], traditional herbal therapy [ asûtu ], or a combination of the two.) For the individual Mesopotamian, magic remained the major means of asserting control over the uncertainties and vagaries of life. Accordingly, magic treats illness and other such life difficulties and transitions; these personal crises may

In: Essays on Babylonian and Biblical Literature and Religion
Author: Tzvi Abusch

approach that designates ancient patterns of behavior and belief according to modern categories and views zikurrudâ purely in pathological terms fails to take account of the fact that some diseases are a function of cultural beliefs that motivate behavior, behavior that may seem bizarre to us but

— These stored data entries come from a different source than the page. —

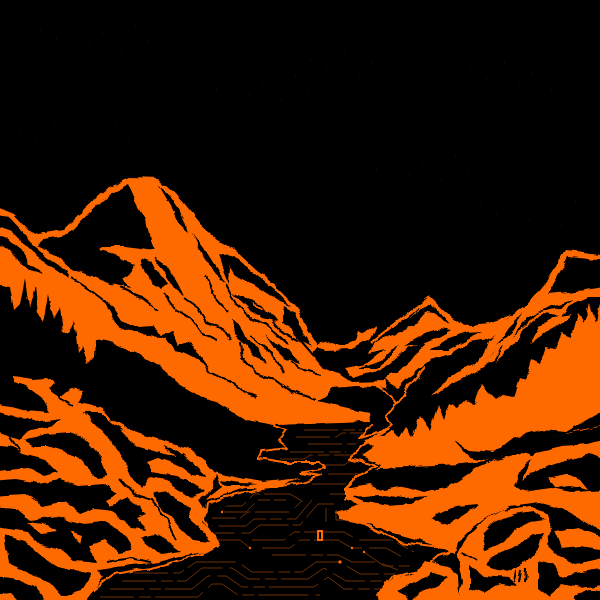
<!DOCTYPE html>
<html lang="en">
<head>
<meta charset="utf-8">
<title>Circuit River Valley</title>
<style>
:root { --ink: #000; --ember: #ff6a00; --trace: #8a3c06; --dust: #2a1404; }
html, body { margin: 0; background: var(--ink); overflow: hidden; }
.valley { display: block; width: 600px; height: 600px; background: var(--ink); }
.land { filter: url(#inked-edge); }
.light { fill: var(--ember); }
.shade { fill: var(--ink); }
.rim { fill: none; stroke: var(--ember); stroke-width: 3; stroke-linejoin: round; stroke-linecap: round; }
.shore { fill: none; stroke: var(--ember); stroke-width: 2; stroke-linejoin: round; stroke-linecap: round; }
.crack { fill: none; stroke: var(--ink); stroke-width: 2; stroke-linejoin: round; }
.traces { fill: none; stroke: var(--trace); stroke-width: 0.8; stroke-dasharray: 34 5 12 4 50 7; }
.pads { fill: var(--ember); }
.dust { fill: none; stroke: var(--dust); stroke-width: 1; }
</style>
</head>
<body>
<svg class="valley" viewBox="0 0 600 600" role="img" aria-label="Orange mountains above a winding black river with faint circuit traces">
<defs>
  <filter id="inked-edge" filterUnits="userSpaceOnUse" x="-20" y="-20" width="640" height="640" color-interpolation-filters="sRGB">
    <feTurbulence type="fractalNoise" baseFrequency="0.07" numOctaves="2" seed="4" result="grain"/>
    <feDisplacementMap in="SourceGraphic" in2="grain" scale="7" xChannelSelector="R" yChannelSelector="G"/>
  </filter>
  <clipPath id="river-bed"><path d="M288 428L370 424L360 440L352 456L374 464L348 488L338 514L364 526L400 544L436 552L416 572L384 586L378 600H92L112 578L160 564L222 548L206 516L250 494L316 480L324 468L264 458L288 448Z"/></clipPath>
  <path id="speckle" d="M0 0h1M16 9h1M34 -7h1M49 15h1M62 3h1M81 20h1M95 -4h1M108 11h1"/>
</defs>

<g class="dust" id="sky-dust">
  <use href="#speckle" x="40" y="30"/><use href="#speckle" x="200" y="80"/><use href="#speckle" x="310" y="60"/><use href="#speckle" x="470" y="70"/><use href="#speckle" x="360" y="160"/><use href="#speckle" x="20" y="130"/><use href="#speckle" x="480" y="205"/>
</g>

<g class="land" id="distant-ridges">
  <path class="light" d="M314 346L330 342L342 346L356 340L359 331L364 334L376 325L370 338L350 349L326 350Z"/>
  <path class="light" d="M430 297L446 314L462 327L498 323L510 314L502 328L484 340L468 342L450 354L430 360L410 376L398 388L384 380L402 364L418 354L424 342L408 348L392 362L374 372L352 378L344 368L366 364L384 350L368 354L376 342L396 334L408 320Z"/>
  <path class="shade" d="M392 332L412 316L429 303L438 314L426 312L414 325L402 331Z"/>
  <path class="shade" d="M432 304L450 324L444 322L436 314ZM404 346L426 334L440 328L452 330L434 340L420 344Z"/>
  <path class="shade" d="M430 350L446 340L466 333L484 332L466 340L448 350ZM386 372L404 356L418 346L414 356L398 372ZM358 368L382 360L398 344L392 356L376 368Z"/>
  <path class="rim" stroke-width="2" d="M372 342L398 322L430 298L446 314L462 327L480 328L500 322"/>
  <path class="light" d="M432 398L446 380L464 368L482 362L504 344L494 360L472 374L452 384Z"/>
  <path class="light" d="M316 368L340 374L352 382L384 381L388 388L356 386L334 388L318 402L308 392Z"/>
  <path class="shore" d="M374 384L386 392L397 404L386 416L392 424L380 434L366 442M424 368L410 384L398 404"/>
</g>

<g class="land" id="great-peak">
  <path class="light" d="M-10 204L14 214L28 229L38 234L64 230L84 210L108 188L132 177L158 178L176 194L200 224L218 240L236 251L256 270L278 288L296 306L304 324L318 346L312 354L324 368L340 376L328 388L318 402L348 409L370 413L371 421L336 424L274 425L246 420L220 404L196 394L176 382L158 366L140 355L114 343L96 339L95 356L88 364L82 346L78 352L74 322L68 334L63 332L60 308L54 318L48 296L43 322L38 314L35 286L29 308L25 278L20 304L14 310L10 286L-10 284Z"/>
  <path class="shade" d="M44 239L68 235L88 214L112 192L128 184L136 202L146 220L150 240L154 250L140 248L124 246L106 246L100 250L114 254L126 260L136 264L128 276L122 280L130 288L110 284L92 276L70 268L54 254L36 246Z"/>
  <path class="shade" d="M-10 214L10 217L24 232L30 243L48 258L66 270L70 278L52 268L36 256L24 244L12 232L-10 224Z"/>
  <path class="shade" d="M-10 233L8 240L23 252L30 264L44 274L30 270L16 258L4 246L-10 242Z"/>
  <path class="shade" d="M158 184L170 196L182 214L188 232L180 226L172 208ZM192 232L204 248L214 264L226 282L216 274L204 258Z"/>
  <path class="shade" d="M218 252L234 257L252 272L276 291L290 306L280 302L264 291L248 282L238 278L230 266L229 284L222 268Z"/>
  <path class="shade" d="M140 258L152 262L160 276L168 282L162 290L152 284L146 276Z"/>
  <path class="shade" d="M154 256L166 264L178 284L184 296L174 288L164 272Z"/>
  <path class="shade" d="M232 292L246 298L254 306L270 312L278 322L262 318L248 308Z"/>
  <path class="shade" d="M284 306L294 312L302 330L312 346L300 340L290 328L282 324Z"/>
  <path class="shade" d="M232 318L240 326L246 340L258 348L266 362L254 356L244 344L234 336Z"/>
  <path class="shade" d="M264 334L276 344L290 350L300 364L286 360L274 348Z"/>
  <path class="shade" d="M104 300L114 308L122 320L138 327L152 326L164 334L172 331L178 346L190 341L200 356L208 366L194 357L184 352L174 350L166 338L150 334L134 333L118 326Z"/>
  <path class="crack" d="M72 278L90 290L106 302M196 350L208 372L228 380L246 394L256 398M184 298L198 308L206 322L222 328L230 340M240 342L242 358L256 374L276 380L292 392L316 400M164 294L174 308L190 318L202 334L218 340M246 300L262 306L280 330L302 342L314 356M226 284L236 304L252 318L268 326L288 344M120 288L142 298L158 310M206 276L214 296L228 312M290 362L304 370L320 374M250 336L270 352L284 372"/>
</g>

<g class="land" id="east-mountain">
  <path class="light" d="M488 340L508 318L526 306L546 282L566 251L610 256V261L568 257L556 278L546 294L570 292L610 286V298L588 298L570 306L560 316L542 314L524 330L510 350L496 362L504 346L494 352L470 374L484 352Z"/>
  <path class="shade" d="M512 338L528 318L550 306L574 300L560 308L540 312L524 328Z"/>
  <path class="shade" d="M496 346L508 328L522 314L514 330Z"/>
  <path class="light" d="M530 344L540 326L558 316L572 314L560 324L546 332Z"/>
  <path class="light" d="M610 300L600 302L596 322L590 304L584 322L578 314L572 336L562 332L556 348L546 346L540 364L532 360L526 380L520 378L514 396L504 394L496 400L488 392L482 384L474 404L466 400L458 408L450 404L444 420L438 404L430 430L420 416L412 436L406 428L400 438L394 430L384 436L364 440L374 448L362 456L382 464L376 470L420 468L462 466L492 462L520 448L550 440L576 432L610 430Z"/>
</g>

<g id="river">
  <path class="shade" d="M278 425L372 422L360 440L352 456L376 466L348 488L338 514L364 526L436 552L384 590L376 600H86L112 578L222 548L204 516L250 494L326 468L258 458Z"/>
  <g class="traces" clip-path="url(#river-bed)">
    <path d="M304 430H362M296 437H336L342 433H366M308 444H356M290 452H346M280 459H304L310 455H354M322 465H344L350 461H366M328 474H364M312 484H350"/>
    <path d="M214 506H242L254 494H290L302 501L290 512H248L240 518H212M224 512H246L258 500H286M330 494H346M312 500L296 519H254L246 526H210M334 504H318L300 525H260L250 533H214"/>
    <path d="M252 540H284L294 532H344L358 540H392L414 552M262 548H290L300 540H338L352 548H386L404 558M272 555H338L352 562H378L398 570"/>
    <path d="M134 573H180L196 562H238L252 572H302L316 562H340L360 574H400M122 581H186L202 568H232L248 579H308L324 568L346 581H390M110 589H192L208 576H226L242 587H314L328 577L344 589H382M100 597H198L212 584H222L238 595H320"/>
    <path d="M218 540H240L250 548M326 508V522M336 510V520H354M364 552L384 566H410"/>
  </g>
  <g class="pads">
    <path fill-rule="evenodd" d="M317 530H323V541H317ZM319 532V539H321V532Z"/>
    <circle cx="222" cy="512" r="1.2"/><circle cx="250" cy="548" r="1.2"/><circle cx="340" cy="562" r="1.7"/><circle cx="352" cy="548" r="1.2"/><circle cx="364" cy="552" r="1.2"/><circle cx="350" cy="484" r="1.5"/>
  </g>
  <g class="land" id="winding-shore">
    <path class="shore" d="M274 426L286 430L278 440L288 448L262 451L258 458L284 462L318 462L326 468L300 473L322 476L296 484L262 488L236 494L208 503"/>
    <path class="shore" d="M372 424L360 438L388 430L362 446L350 458L378 465L360 474L346 488L352 500L338 514"/>
    <path class="light" d="M214 472L238 478L264 482L300 478L276 488L244 488L222 496L204 500L222 486Z"/>
    <path class="shade" d="M220 480L240 483L258 484L240 486L226 486Z"/>
  </g>
</g>

<g class="land" id="west-bank">
  <path class="light" d="M14 376L34 379L48 378L54 383L48 390L60 398L72 388L84 390L76 402L100 406L112 420L134 432L162 440L188 448L206 462L216 474L212 490L198 500L206 512L202 522L214 534L221 547L200 553L180 556L158 562L124 566L98 570L104 578L94 590L80 610H-10V403L24 410L50 412L42 398L26 386L14 382Z"/>
  <path class="shade" d="M84 412L100 412L114 424L132 436L158 444L178 450L194 464L206 476L192 474L176 464L158 458L146 462L152 472L176 476L196 484L204 492L192 498L180 490L162 478L150 476L142 488L130 476L122 458L110 440Z"/>
  <path class="light" d="M120 430L144 436L162 444L176 456L156 452L136 446Z"/>
  <path class="shade" d="M-10 410L14 416L32 422L60 418L50 426L30 430L20 440L-10 430Z"/>
  <path class="shade" d="M24 440L46 434L70 432L88 442L102 458L108 476L98 478L84 464L66 452L48 446L34 446Z"/>
  <path class="shade" d="M-10 444L10 446L22 454L46 460L58 472L44 476L28 468L-10 472Z"/>
  <path class="shade" d="M-10 482L16 480L38 484L60 480L78 486L104 484L118 494L106 500L114 510L96 508L80 514L64 502L42 506L24 494L-10 496Z"/>
  <path class="shade" d="M110 506L128 498L146 514L136 518L148 530L132 528L118 518Z"/>
  <path class="shade" d="M-10 508L18 510L30 520L56 516L84 524L104 522L126 534L134 550L118 552L104 540L90 546L96 562L74 560L58 548L40 544L28 532L-10 526Z"/>
  <path class="light" d="M26 522L44 524L58 532L40 534ZM70 532L82 536L80 546Z"/>
  <path class="shade" d="M4 534L24 540L38 554L58 566L92 574L82 590L62 596L50 582L30 574L8 564Z"/>
  <path class="shade" d="M-10 576L12 578L36 588L52 610H28L10 592L-10 594Z"/>
  <path class="shade" d="M154 492L168 490L178 502L192 508L188 518L204 532L210 542L192 540L178 526L168 514L158 506Z"/>
  <path class="shade" d="M140 538L156 534L172 544L182 551L160 554Z"/>
  <path class="crack" d="M120 478L134 494L152 500L166 520L176 540M106 562L132 558L150 562M60 398L74 406M8 434L20 452"/>
  <path class="shore" d="M206 504L203 520L220 546L196 556L150 568L114 574L92 592L82 602"/>
</g>

<g class="land" id="east-bank">
  <path class="shade" d="M380 468L462 465L492 461L520 447L550 438L610 424V610H376L386 588L440 556L360 524L338 512L348 488Z"/>
  <path class="light" d="M344 488L370 484L384 490L404 486L424 492L446 486L470 472L496 460L522 452L536 456L520 470L514 486L530 491L552 488L572 492L610 490V536L590 524L562 508L540 502L510 506L486 518L470 530L458 542L455 554L436 546L412 538L390 532L366 523L340 520L336 513L360 506L344 500Z"/>
  <path class="shade" d="M372 478L396 472L428 474L456 468L484 464L468 474L450 486L432 490L408 486L388 486Z"/>
  <path class="shade" d="M352 496L378 494L404 498L428 496L410 504L388 506L366 502Z"/>
  <path class="shade" d="M454 440L470 450L494 452L512 438L540 430L566 432L600 412L610 410V424L580 430L552 438L520 448L490 462L470 458Z"/>
  <path class="light" d="M536 452L562 446L588 444L610 438V462L590 454L566 460L548 466L530 474L522 480Z"/>
  <path class="light" d="M548 478L566 474L580 480L588 490L570 486L556 488Z"/>
  <path class="shade" d="M430 518L456 506L480 504L462 516L446 526Z"/>
  <path class="light" d="M457 556L466 538L482 522L502 510L530 506L548 514L553 530L546 544L558 556L576 564L610 556V610H456L462 580Z"/>
  <path class="shade" d="M482 534L494 522L514 514L534 511L546 520L530 522L514 530L504 542L486 550Z"/>
  <path class="shade" d="M512 548L532 536L544 534L538 548L526 562L506 572L484 566L496 554Z"/>
  <path class="shade" d="M470 564L484 576L508 578L518 586L500 584L484 594L470 588Z"/>
  <path class="shade" d="M538 560L552 564L562 576L580 572L610 568V584L580 588L562 584L548 596L538 588Z"/>
  <path class="shade" d="M574 596L590 590L610 592V610H578Z"/>
  <path class="crack" d="M516 570L514 582M521 569L519 583M526 568L525 582M462 552L476 560"/>
  <path class="light" d="M556 532L578 528L610 540V550L580 546L562 548Z"/>
  <path class="light" d="M378 592L392 578L412 576L426 560L446 566L458 576L460 610H382Z"/>
  <path class="shade" d="M398 590L416 582L432 572L448 578L436 586L420 592L410 602Z"/>
  <path class="shore" d="M338 514L364 524L400 542L432 546L456 550L438 556L420 572L390 578L378 594"/>
</g>
</svg>
</body>
</html>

In: Further Studies on Mesopotamian Witchcraft Beliefs and Literature

with active involvement in Emarite affairs in two documents. 102 One is a living testament, which was concluded in front of Šaḫurunuwa and bears his royal seal. 103 As nothing in the text reveals why the king of Karkamiš was involved in such a quotidian legal matter, we might assume that the

In: The Politics of Ritual Change

organization, ignoring immediate or popular societal demands. 56 Mother Irini could have renovated the convent in Cairo, restored respect for the patron saint Abu Saifein, and guided her nuns in living a cloistered well-regimented life. However, her vision transcended the immediate needs of the nuns. Mother

In: Copts in Modernity